Wednesday, October 15, 2008

Thailand and Cambodia Teeter On War

When troubles erupt in Bangkok (protests, coups, etc.) I often jokingly complain that "nothing ever happens in Isaan," Thailand's laid-back Northeast.

Well, I lied.

After months of standoffs and skirmishes at a flashpoint on the Thai-Cambodian border (about three hours' drive from my town), Thai troops moved in closer to a position held by Cambodian soldiers. As a result, the Prime Minister of Cambodia yesterday rattled his saber, and declared there would be full-scale war if Thailand didn't withdraw its troops from the disputed territory. The deadline was noon yesterday. Apparently, the withdrawal didn't happen and fighting broke out today.

The territory involves a pitiful little patch of 1.8 square miles. The disputed area, near an ancient temple ruin, "Khao Phra Vihan" (or "Preah Vihear" in Cambodian) is comprised of what looks like burnt rock and dead scrub brush on a high, dry, exposed ridge. The BBC , calls it "scrub land." Quite fitting. See my photo below (taken about 2 years ago).

What really is at stake is national pride fueled by a super-heated nationalism on both sides.

Thailand is upset that Cambodia pushed for the temple ruin itself to become a UN World Heritage Site. Indeed, after you walk a mile or so through the miserable scrub land, you come to the edge of an escarpment on which sets a spectatular 1,000 year-old temple ruin. Thailand controled the temple itself until 1962 when the World Court awarded control to Cambodia. However, the exact demarcation lines were left somewhat vague--hence, the ongoing tensions.

Cambodia is hanging onto what they feel is their national pride as well. Until the tensions heated up this year, about 90% of the tourists at Preah Vihear were Thai. One of the first signs that greeted them on the temple grounds was this....

On the sign, "Khmer" is the word Cambodians use when referring to themselves. In fact, the ancient Cambodian empire which built Preah Vihear was called the "Khmer Empire."

So, as usual, seldom is a spat a one-sided affair. It takes two to tango (or tangle, however the proverb goes).

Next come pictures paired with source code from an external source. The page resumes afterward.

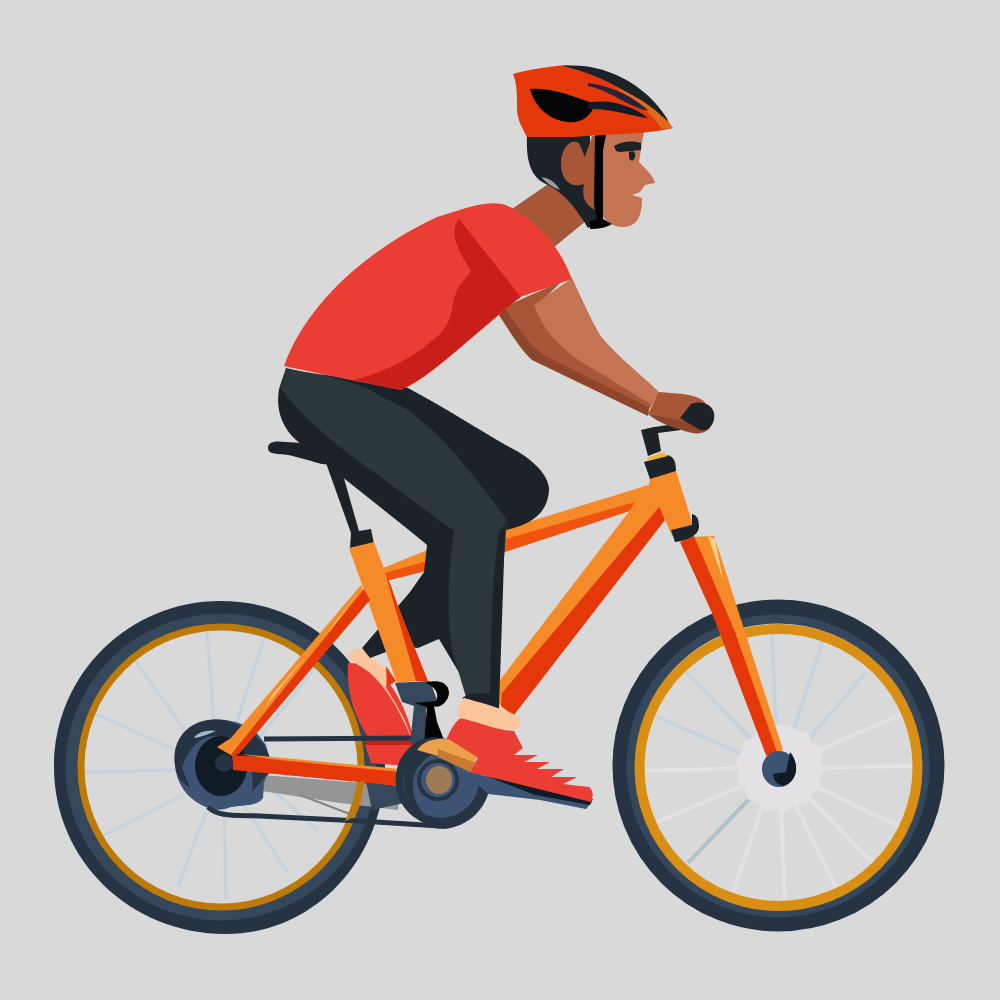
<!DOCTYPE html>
<html lang="en">
<head>
<meta charset="utf-8">
<title>Cyclist</title>
<style>
:root{--ground:#d9d9d9;--tyre:#263343;--wall:#34475b;--gold:#bd7a08;--amber:#d98e14;--spoke:#c6d3dd;--pale:#e4e1e5;--steel:#3d5373;--ink:#1b2329;--night:#111b26;--black:#030405;--trouser:#2c373c;--orange:#f58a29;--flame:#f0520f;--rust:#e4370a;--shirt:#ea3d34;--shade:#c91f1b;--skin:#c57453;--tan:#a75637;--brown:#8d452b;--peach:#fac59d}
html,body{margin:0;background:var(--ground);overflow:hidden}
svg{display:block;width:1000px;height:1000px}
.tyre{fill:var(--tyre)}.wall{fill:var(--wall)}.steel{fill:var(--steel)}.ink{fill:var(--ink)}.night{fill:var(--night)}.black{fill:var(--black)}
.trouser{fill:var(--trouser)}.orange{fill:var(--orange)}.flame{fill:var(--flame)}.rust{fill:var(--rust)}.shirt{fill:var(--shirt)}.shade{fill:var(--shade)}
.skin{fill:var(--skin)}.tan{fill:var(--tan)}.brown{fill:var(--brown)}.peach{fill:var(--peach)}.pale{fill:var(--pale)}.gold{fill:var(--gold)}
.line{fill:none}
</style>
</head>
<body>
<svg viewBox="0 0 1000 1000" role="img" aria-label="A cyclist in a helmet rides an orange mountain bike">
<rect width="1000" height="1000" fill="var(--ground)"/>

<g id="rear-wheel">
  <g class="line" stroke="var(--spoke)" stroke-width="4">
    <path d="M207 631L214 725M264 638L236 724M134 659L188 735M91 712L180 752M85 772L176 770M104 835L183 795M178 886L206 812M226 900L224 810M317 830L262 780M318 664L258 740M288 873L240 800" stroke-width="3.5"/>
  </g>
  <path class="tyre" fill-rule="evenodd" d="M54 767C54 675 128 601 221 601C312 601 385 672 385 764C385 858 315 934 226 934C130 934 54 860 54 767ZM78 767C78 846 142 908 221 908C300 908 364 846 364 767C364 688 300 626 221 626C142 626 78 688 78 767Z"/>
  <ellipse class="line" cx="221" cy="767" rx="149" ry="147" stroke="var(--wall)" stroke-width="13"/>
  <circle class="line" cx="221" cy="767" r="140" stroke="var(--gold)" stroke-width="7"/>
</g>

<g id="front-wheel">
  <g class="line" stroke-width="4">
    <path stroke="var(--spoke)" d="M772 632L776 730M823 640L794 728M866 672L808 740M686 672L752 740M651 714L742 754"/>
    <path stroke="var(--pale)" d="M902 714L815 752M912 766L820 768M898 826L815 786M836 888L795 804M785 902L781 805M733 892L764 802M645 771L740 768M657 822L742 786M874 864L808 796"/>
    <path stroke="#b0c2cd" d="M688 863L750 798"/>
  </g>
  <circle class="line" cx="778.5" cy="765.5" r="158" stroke="var(--tyre)" stroke-width="16"/>
  <circle class="line" cx="778" cy="766" r="147" stroke="var(--wall)" stroke-width="9"/>
  <ellipse class="line" cx="778.5" cy="767.5" rx="139" ry="138.500" stroke="var(--amber)" stroke-width="10"/>
  <path class="pale" d="M775 725L788 725L796 730L808 733L812 742L822 748L821 761L824 769L820 778L821 788L811 794L807 803L794 806L787 812L775 809L766 811L757 803L747 799L745 788L737 781L739 770L735 761L742 752L743 742L754 737L760 728Z"/>
</g>

<g id="far-shoe">
  <path class="shirt" d="M348 663C366 662 381 670 394 690C405 708 412 727 415 748L372 742C354 720 346 690 348 663Z"/>
  <path class="peach" d="M347 658C350 649 358 647 364 651L388 671L386 688C398 706 408 724 412 740C398 706 380 676 358 665Z"/>
  <path class="shade" d="M363 738H418V747L366 745Z"/>
  <path class="shirt" d="M365 745L418 745L405 766L371 763Z"/>
</g>

<g id="rear-hub">
  <path fill="#959595" d="M262 775L400 786L398 810L340 803L262 791Z"/>
  <path class="line" d="M300 795L355 816" stroke="#858585" stroke-width="2"/>
  <path class="wall" d="M366 782L400 786L404 803L372 810Z"/>
  <path class="steel" d="M205 721C222 716 248 724 256 732L266 745L271 765L264 783L263 798C256 808 240 804 228 808C215 813 200 806 190 797C175 783 171 760 178 742C184 730 194 723 205 721Z"/>
  <path class="tyre" d="M208 720C232 716 262 733 270 758L271 772L264 778L252 792C256 764 240 744 220 737C204 732 188 748 182 768L190 788L180 780C166 752 180 724 208 720Z"/>
  <path fill="#9ab9d1" d="M194 737Q203 729 216 731Q207 735 196 738Z"/>
  <ellipse class="night" cx="221" cy="766" rx="26" ry="30"/>
</g>

<g id="chain" class="line" stroke="var(--tyre)" stroke-width="5">
  <path d="M264 739L420 738"/><path d="M208 807C218 817 235 815 260 816L360 821L440 826"/>
</g>

<g id="seat">
  <path class="ink" d="M268 448C268 441 277 441 286 442L302 443L330 440L345 466L322 464C303 459 290 454 277 454C271 453 268 452 268 448Z"/>
  <path class="ink" d="M326 463L341 468L359 531L371 529L374 544L350 548L351 533Z"/>
</g>

<g id="top-tube">
  <path class="orange" d="M378 570L430 549L505 529L652 484L660 498L634 506L505 547L425 570L380 582Z"/>
  <path class="flame" d="M385 573L505 539L635 502L630 511L505 552L422 572L386 581Z"/>
</g>
<g id="down-tube">
  <path class="orange" d="M645 485L664 508L512 716L499 704L500 680L634 505Z"/>
  <path class="rust" d="M660 506L665 520L514 715L501 706L502 693Z"/>
</g>

<g id="far-leg">
  <path class="ink" d="M340 380L402 385C440 404 490 437 515 450C535 461 550 477 549 491C547 515 529 525 506 530L460 560L470 691L439 639L418 648L402 646L370 658L362 648L410 592L424 572L427 545Q423 541 341 476L296 440C280 425 276 407 279 389L286 368Z"/>
</g>

<g id="seat-tube">
  <path class="orange" d="M349 548L374 542L426 680L397 683Z"/>
  <path class="rust" d="M385 572L391 586L397 604L428 681L416 681Z"/>
  <path class="rust" d="M386 666L396 681L387 687Z"/>
</g>
<g id="seat-stay">
  <path class="orange" d="M361 585L366 597L234 757L217 747L231 738Z"/>
  <path class="rust" d="M364 589L370 600L239 754L230 756Z"/>
  <path fill="#ffe0a4" d="M359 591L326 636L334 624Z"/>
  <path fill="#ffc578" d="M310 651L266 706L272 695Z"/>
</g>
<g id="chain-stay">
  <path class="rust" d="M232 755L260 757L400 770V786L233 770Z"/>
  <path class="orange" d="M240 754L400 769V772L270 759Z"/>
  <circle class="tyre" cx="224" cy="763" r="9"/>
</g>

<g id="near-leg">
  <path class="trouser" d="M286 369L350 379L399 386Q345 381 395 403C430 418 470 470 507 520L503 570L498 708L466 697L452 650C446 610 449 566 454 531L345 451C320 431 296 410 281 388Z"/>
  <path class="ink" d="M507 520L499 532C491 580 492 640 490 693L469 694L462 698L499 709L505 530Z"/>
  <path class="ink" d="M320 374L405 387L430 430C404 398 362 385 320 374Z"/>
</g>

<g id="crank">
  <path class="wall" d="M395 683L430 681L438 703L426 709L427 742L410 744L414 706L402 702Z"/>
  <path class="black" d="M426 683C437 679 449 682 449 693C448 704 437 709 434 706L437 722L444 740L424 744L427 707L414 703L436 701Q441 690 426 683Z"/>
  <path class="tyre" d="M398 765C407 741 431 731 452 741L490 786C487 807 470 827 443 829L416 826L424 823C400 812 391 789 398 765Z"/>
  <circle class="steel" cx="441" cy="780" r="38"/>
  <path class="tyre" d="M405 766C418 738 450 734 464 753C440 744 418 758 413 780C411 799 420 812 430 818C410 812 400 790 405 766Z"/>
  <circle class="tyre" cx="438" cy="780" r="21"/>
  <circle cx="438" cy="780" r="17" fill="#40577a"/>
  <ellipse cx="439" cy="780" rx="13" ry="14" fill="#9d7b54"/>
</g>

<g id="near-shoe">
  <path class="steel" d="M462 770L591 803L586 809L540 800L488 794Z"/>
  <path class="night" d="M466 768L593 799L590 805L535 795Z"/>
  <path class="shirt" d="M446 740C450 731 455 721 461 718C480 721 499 731 514 731L523 748L514 755L538 755L524 762L550 762L537 769L564 769L551 777L577 777L563 784L589 787C594 791 593 797 591 802L469 772L478 758Z"/>
  <path class="peach" d="M464 698C482 703 505 709 519 717Q522 725 517 729C498 733 479 721 459 718Q455 710 464 698Z"/>
  <path fill="#eba04b" d="M417 750C425 739 440 737 450 740L477 757L470 772L454 764L438 756Z"/>
  <path fill="#c87a35" d="M438 749L476 763L470 772L438 757Z"/>
</g>

<g id="rear-rim-edge" class="gold">
  <path d="M357 783L364 780C363 791 361 803 358 810L350 819L345 821C351 807 355 796 357 783Z"/>
</g>

<g id="fork">
  <path class="orange" d="M692 537L714 536L718 548L783 750L767 758Z"/>
  <path class="rust" d="M680 542L694 536L735 632L778 755H766L712 613Z"/>
  <path fill="#ffd388" d="M708 536L715 539L723 580Z"/>
  <ellipse class="steel" cx="779" cy="769" rx="17" ry="18"/>
  <path class="night" d="M790 752C800 764 798 781 783 786Q773 783 773 774L786 772Z"/>
</g>
<g id="head-tube">
  <path class="orange" d="M650 478L676 471L694 528L672 536L660 508L648 492Z"/>
  <path class="ink" d="M671 530L692 525V514Q699 515 699 527C698 537 684 541 675 542Z"/>
  <path class="ink" d="M644 462L667 455Q676 456 676 471L650 479Z"/>
  <path fill="#f5b332" d="M647 458L663 452L668 456L648 461Z"/>
  <path class="ink" d="M641 430C652 427 665 425 674 425L681 430L658 433L661 451L648 456Z"/>
</g>

<g id="arm">
  <path class="brown" d="M497 312L505 307L543 354L650 404L648 416L532 360C519 348 509 330 497 312Z"/>
  <path class="tan" d="M504 307L562 281L539 304C550 327 572 348 594 359L658 393L650 408L545 356C528 344 517 326 504 307Z"/>
  <path class="skin" d="M534 305L572 278C582 299 590 318 600 335C615 354 640 374 660 393L652 405L585 364C558 348 543 328 534 305Z"/>
  <path class="tan" d="M659 392C675 394 692 392 705 402L708 430Q694 429 680 422L648 414Z"/>
  <path class="brown" d="M648 414L680 420L710 428Q704 435 692 433C674 428 660 424 648 414Z"/>
  <path class="ink" d="M680 418L691 404C698 401 711 402 714 413C716 424 708 432 700 430Z"/>
</g>

<g id="neck">
  <path class="tan" d="M512 209L554 180L587 220L553 248Z"/>
</g>

<g id="shirt">
  <path class="shirt" d="M284 366C307 302 369 249 437 217C462 210 492 196 512 208C544 229 558 245 572 279L520 297L480 331C450 356 426 379 401 390L350 380Z"/>
  <path class="shade" d="M459 219L521 297C480 326 441 370 401 390L354 380C385 372 414 358 440 334C455 318 450 304 458 288L471 271C459 252 448 233 459 219Z"/>
</g>

<g id="head">
  <path class="ink" d="M527 135H590V180L603 220L588 228L583 220C574 207 565 194 548 185C530 178 526 160 527 135Z"/>
  <path fill="#9a9a9a" d="M541 177Q553 178 560 190Q550 187 541 177Z"/>
  <path class="tan" d="M561 164C561 148 570 138 579 143L585 157L592 136H598V211C587 207 581 199 584 184C570 189 561 179 561 164Z"/>
  <path class="skin" d="M600 134L644 131L639 162C646 169 654 177 655 183L645 185L640 192L632 195L642 198C642 217 637 227 622 227C613 227 605 221 600 212Z"/>
  <path class="ink" d="M614 146Q627 139 641 143L641 150L620 152L616 151ZM629 152Q636 149 635 157Q632 164 629 158Z"/>
  <path class="black" d="M595 134L606 135L603 150V219L612 224Q605 229 590 229L590 221L597 219L594 205Z"/>
</g>

<g id="helmet">
  <path class="rust" d="M513 74C530 69 548 67 565 65C612 72 651 97 673 128C650 134 610 134 573 137L527 137C522 127 517 120 517 108C517 94 517 84 513 74Z"/>
  <path class="ink" d="M563 66C608 62 650 88 669 122C640 98 605 76 563 66Z"/>
  <path fill="#e36a1d" d="M613 86C642 98 660 112 673 128L662 129C648 109 630 97 613 86Z"/>
  <path class="black" d="M530 89C552 87 575 97 595 104C591 117 580 124 567 122C546 119 534 104 530 89Z"/>
  <path class="night" d="M588 103C610 98 634 107 648 118C630 116 612 108 588 109Z"/>
  <path fill="#27223c" d="M588 83C612 86 634 97 649 111C628 107 612 91 588 86Z"/>
</g>
</svg>
</body>
</html>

So, I take it back. Sometimes things do happen in Isaan. The last excitement we had in our area was in the 1970's when these jungles were the refuge of many a Communist rebel--some of them fathers and grandfathers of my students! Just a generation or so ago, they were fighting the central Thai government.

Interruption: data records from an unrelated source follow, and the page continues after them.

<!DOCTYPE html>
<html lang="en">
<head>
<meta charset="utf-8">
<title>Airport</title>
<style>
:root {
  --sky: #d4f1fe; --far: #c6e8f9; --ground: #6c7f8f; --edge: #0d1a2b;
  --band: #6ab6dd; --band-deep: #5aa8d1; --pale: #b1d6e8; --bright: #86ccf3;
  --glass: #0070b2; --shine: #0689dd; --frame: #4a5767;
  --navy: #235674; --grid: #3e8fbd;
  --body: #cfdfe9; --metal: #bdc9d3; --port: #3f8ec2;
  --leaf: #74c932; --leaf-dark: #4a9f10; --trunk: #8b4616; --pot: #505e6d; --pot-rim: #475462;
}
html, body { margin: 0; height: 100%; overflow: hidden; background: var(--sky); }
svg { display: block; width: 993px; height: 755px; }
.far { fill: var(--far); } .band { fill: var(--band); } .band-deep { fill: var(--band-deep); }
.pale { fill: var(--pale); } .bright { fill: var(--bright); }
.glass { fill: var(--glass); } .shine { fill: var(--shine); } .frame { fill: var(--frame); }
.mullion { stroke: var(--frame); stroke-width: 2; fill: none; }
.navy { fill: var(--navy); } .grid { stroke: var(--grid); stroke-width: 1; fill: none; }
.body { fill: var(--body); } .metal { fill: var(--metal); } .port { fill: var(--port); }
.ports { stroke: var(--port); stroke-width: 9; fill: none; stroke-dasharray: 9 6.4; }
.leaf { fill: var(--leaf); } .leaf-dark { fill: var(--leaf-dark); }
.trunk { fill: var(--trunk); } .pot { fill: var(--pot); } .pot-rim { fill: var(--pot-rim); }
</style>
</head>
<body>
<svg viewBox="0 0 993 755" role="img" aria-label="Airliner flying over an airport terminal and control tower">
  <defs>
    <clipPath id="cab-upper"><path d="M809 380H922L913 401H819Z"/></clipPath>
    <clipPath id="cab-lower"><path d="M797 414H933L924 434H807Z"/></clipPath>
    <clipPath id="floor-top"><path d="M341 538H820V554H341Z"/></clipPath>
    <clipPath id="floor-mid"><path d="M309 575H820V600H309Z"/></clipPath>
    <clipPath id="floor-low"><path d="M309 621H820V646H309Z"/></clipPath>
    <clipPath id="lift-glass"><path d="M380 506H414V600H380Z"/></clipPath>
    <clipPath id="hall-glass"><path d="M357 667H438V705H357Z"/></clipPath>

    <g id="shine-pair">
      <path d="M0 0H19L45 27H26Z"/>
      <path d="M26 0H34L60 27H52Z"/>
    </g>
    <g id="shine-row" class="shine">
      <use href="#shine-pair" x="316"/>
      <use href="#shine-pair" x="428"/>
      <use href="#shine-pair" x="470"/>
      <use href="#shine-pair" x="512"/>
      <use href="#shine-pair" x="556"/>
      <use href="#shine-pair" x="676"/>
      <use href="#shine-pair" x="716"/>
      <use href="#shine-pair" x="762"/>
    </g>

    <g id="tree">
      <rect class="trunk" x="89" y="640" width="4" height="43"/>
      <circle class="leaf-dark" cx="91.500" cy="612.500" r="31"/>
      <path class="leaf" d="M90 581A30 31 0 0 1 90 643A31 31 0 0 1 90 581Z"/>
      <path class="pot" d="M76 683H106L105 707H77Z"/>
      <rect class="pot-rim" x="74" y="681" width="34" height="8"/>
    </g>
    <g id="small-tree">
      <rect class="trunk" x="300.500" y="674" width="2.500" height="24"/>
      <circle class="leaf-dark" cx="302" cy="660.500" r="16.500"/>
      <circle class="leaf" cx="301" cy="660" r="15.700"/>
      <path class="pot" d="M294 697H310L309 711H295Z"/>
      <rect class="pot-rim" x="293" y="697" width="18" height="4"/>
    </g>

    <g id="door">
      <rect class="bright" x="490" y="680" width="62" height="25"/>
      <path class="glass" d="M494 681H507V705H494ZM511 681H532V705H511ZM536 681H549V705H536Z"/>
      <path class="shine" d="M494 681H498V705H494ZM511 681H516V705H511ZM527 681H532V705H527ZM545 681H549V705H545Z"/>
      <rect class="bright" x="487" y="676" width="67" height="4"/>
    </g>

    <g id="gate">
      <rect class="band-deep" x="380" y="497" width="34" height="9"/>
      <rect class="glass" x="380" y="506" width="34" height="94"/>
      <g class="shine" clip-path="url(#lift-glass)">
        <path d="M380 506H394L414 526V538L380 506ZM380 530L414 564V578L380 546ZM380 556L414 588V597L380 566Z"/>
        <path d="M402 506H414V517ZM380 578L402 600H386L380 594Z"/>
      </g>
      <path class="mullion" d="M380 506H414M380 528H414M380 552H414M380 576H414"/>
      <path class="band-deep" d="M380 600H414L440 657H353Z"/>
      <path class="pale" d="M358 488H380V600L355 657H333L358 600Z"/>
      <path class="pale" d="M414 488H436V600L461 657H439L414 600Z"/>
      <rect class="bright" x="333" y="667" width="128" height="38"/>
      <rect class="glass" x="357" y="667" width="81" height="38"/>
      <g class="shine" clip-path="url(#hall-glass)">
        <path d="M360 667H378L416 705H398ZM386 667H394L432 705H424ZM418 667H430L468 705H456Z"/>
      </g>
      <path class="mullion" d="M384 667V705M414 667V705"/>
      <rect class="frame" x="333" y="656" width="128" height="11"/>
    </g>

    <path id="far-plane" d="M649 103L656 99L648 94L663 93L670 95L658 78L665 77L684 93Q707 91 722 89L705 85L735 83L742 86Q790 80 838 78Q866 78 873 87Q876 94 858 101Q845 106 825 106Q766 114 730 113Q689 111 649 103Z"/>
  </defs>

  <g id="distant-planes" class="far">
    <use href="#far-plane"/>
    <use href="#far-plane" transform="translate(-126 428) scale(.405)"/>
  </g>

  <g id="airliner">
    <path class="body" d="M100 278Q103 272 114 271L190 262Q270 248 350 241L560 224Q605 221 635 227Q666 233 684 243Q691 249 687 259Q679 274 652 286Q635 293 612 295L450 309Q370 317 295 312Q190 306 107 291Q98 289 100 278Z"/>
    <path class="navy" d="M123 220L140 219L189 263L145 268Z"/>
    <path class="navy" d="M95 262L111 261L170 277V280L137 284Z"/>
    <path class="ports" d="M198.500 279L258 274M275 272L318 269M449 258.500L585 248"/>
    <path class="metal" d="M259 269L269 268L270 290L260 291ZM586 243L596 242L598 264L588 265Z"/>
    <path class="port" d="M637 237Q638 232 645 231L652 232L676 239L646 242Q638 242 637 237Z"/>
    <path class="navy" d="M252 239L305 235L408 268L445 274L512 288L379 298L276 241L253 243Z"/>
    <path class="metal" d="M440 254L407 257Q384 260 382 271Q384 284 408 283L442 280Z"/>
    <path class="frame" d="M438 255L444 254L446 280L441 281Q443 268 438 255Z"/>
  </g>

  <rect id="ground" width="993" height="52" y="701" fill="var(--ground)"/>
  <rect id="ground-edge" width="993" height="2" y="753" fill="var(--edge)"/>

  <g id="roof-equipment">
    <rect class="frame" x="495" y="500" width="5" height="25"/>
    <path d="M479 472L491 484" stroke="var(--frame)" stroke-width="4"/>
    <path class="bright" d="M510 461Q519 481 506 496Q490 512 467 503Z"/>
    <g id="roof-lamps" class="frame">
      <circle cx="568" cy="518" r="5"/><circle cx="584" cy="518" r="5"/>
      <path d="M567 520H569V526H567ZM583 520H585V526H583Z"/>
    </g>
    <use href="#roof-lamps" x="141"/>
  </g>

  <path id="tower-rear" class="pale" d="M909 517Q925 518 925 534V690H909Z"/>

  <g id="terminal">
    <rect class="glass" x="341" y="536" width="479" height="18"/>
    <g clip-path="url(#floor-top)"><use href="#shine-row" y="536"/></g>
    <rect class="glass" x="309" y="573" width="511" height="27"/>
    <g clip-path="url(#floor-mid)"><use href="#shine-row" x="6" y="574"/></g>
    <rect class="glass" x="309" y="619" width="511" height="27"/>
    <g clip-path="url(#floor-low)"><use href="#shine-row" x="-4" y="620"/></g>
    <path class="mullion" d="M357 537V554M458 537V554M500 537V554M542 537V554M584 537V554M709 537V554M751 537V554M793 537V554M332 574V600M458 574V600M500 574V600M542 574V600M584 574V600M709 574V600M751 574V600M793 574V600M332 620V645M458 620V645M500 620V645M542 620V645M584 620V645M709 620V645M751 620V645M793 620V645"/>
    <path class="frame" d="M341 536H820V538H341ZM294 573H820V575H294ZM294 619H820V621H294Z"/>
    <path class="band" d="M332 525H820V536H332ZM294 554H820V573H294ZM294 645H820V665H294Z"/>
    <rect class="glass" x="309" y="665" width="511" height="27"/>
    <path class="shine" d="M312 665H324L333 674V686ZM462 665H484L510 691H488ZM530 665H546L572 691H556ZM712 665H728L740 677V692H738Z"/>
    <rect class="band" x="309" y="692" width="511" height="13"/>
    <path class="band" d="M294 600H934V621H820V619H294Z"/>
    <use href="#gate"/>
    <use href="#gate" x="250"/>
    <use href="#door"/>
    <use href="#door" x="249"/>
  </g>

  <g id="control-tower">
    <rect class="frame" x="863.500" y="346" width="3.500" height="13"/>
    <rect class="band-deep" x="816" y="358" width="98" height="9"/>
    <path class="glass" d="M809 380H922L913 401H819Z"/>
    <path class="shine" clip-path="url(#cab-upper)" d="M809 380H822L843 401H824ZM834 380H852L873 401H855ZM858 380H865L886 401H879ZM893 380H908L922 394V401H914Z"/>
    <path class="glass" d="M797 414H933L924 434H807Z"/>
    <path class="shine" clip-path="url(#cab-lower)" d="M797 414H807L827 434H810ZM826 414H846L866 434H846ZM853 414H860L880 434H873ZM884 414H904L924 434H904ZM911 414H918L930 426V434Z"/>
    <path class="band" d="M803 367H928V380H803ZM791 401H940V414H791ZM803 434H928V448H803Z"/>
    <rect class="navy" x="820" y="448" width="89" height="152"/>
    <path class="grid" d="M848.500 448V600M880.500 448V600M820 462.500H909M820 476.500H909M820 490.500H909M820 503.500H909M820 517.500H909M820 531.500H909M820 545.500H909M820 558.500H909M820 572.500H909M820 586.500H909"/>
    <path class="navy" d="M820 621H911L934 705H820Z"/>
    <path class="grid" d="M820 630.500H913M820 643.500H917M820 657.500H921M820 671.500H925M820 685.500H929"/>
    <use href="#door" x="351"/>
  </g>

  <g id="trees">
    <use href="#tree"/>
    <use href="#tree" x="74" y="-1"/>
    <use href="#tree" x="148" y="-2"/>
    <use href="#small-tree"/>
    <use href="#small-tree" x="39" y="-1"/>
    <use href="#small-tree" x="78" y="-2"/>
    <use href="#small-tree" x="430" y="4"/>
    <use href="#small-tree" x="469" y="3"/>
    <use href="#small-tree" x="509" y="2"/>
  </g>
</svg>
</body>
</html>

So, anyone looking for a laid-back utopian paradise where everyone and every thing is at peace? I thought maybe it was spelled "I-S-A-A-N." I guess it's time to revert back to the original spelling: "H-E-A-V-E-N."

Friday, October 10, 2008

Advice from a Watch Expert....

I bought a cheap "utility" watch in Pratunam (a low-end outdoor market in Bangkok) last month. I proudly put my cheap bargain on my wrist, took two steps and heard "clink." The glass crystal fell to the sidewalk.

My thoughts: "It's Thailand, and no one ever takes anything back, especially a cheap watch. I'm screwed (again)."

My Thai shopping friend and a couple vendors standing around encouraged me to take the two steps backward and return it to the sales lady. I handed her the watch and crystal separately and waited for her response, which was...(with a straight face)...

"This kind of watch doesn't need a crystal."

She wrapped the crystal in a tissue, put it in a bag, and handed it back to me with the now bare-faced watch. My Thai shopping companion gave me that typical look often given to red-faced foreigners that said "Please, don't create a scene."

So now, I change the time by moving the watch hands with my fingers, just like I did on the big grandfather clock at Grandma's house. I try to keep it out of the rain, and I also cover it with my hand when someone sneezes. A month later, it's still running, and I think I'm now making a fashion statement with it. When people ask about it, I tell them I bought a special watch that offers a "tactile experience," and then I feel the bare face and hands like a blind person trying to tell the time.

I give the Thai sales "expert" one point for quick thinking.
Score: One for her. Zero for me.

UPDATE: August 2009. Unbelievably, the watch is still running. I have stumbled onto a new secret to keep watches running in Thailand: fresh air!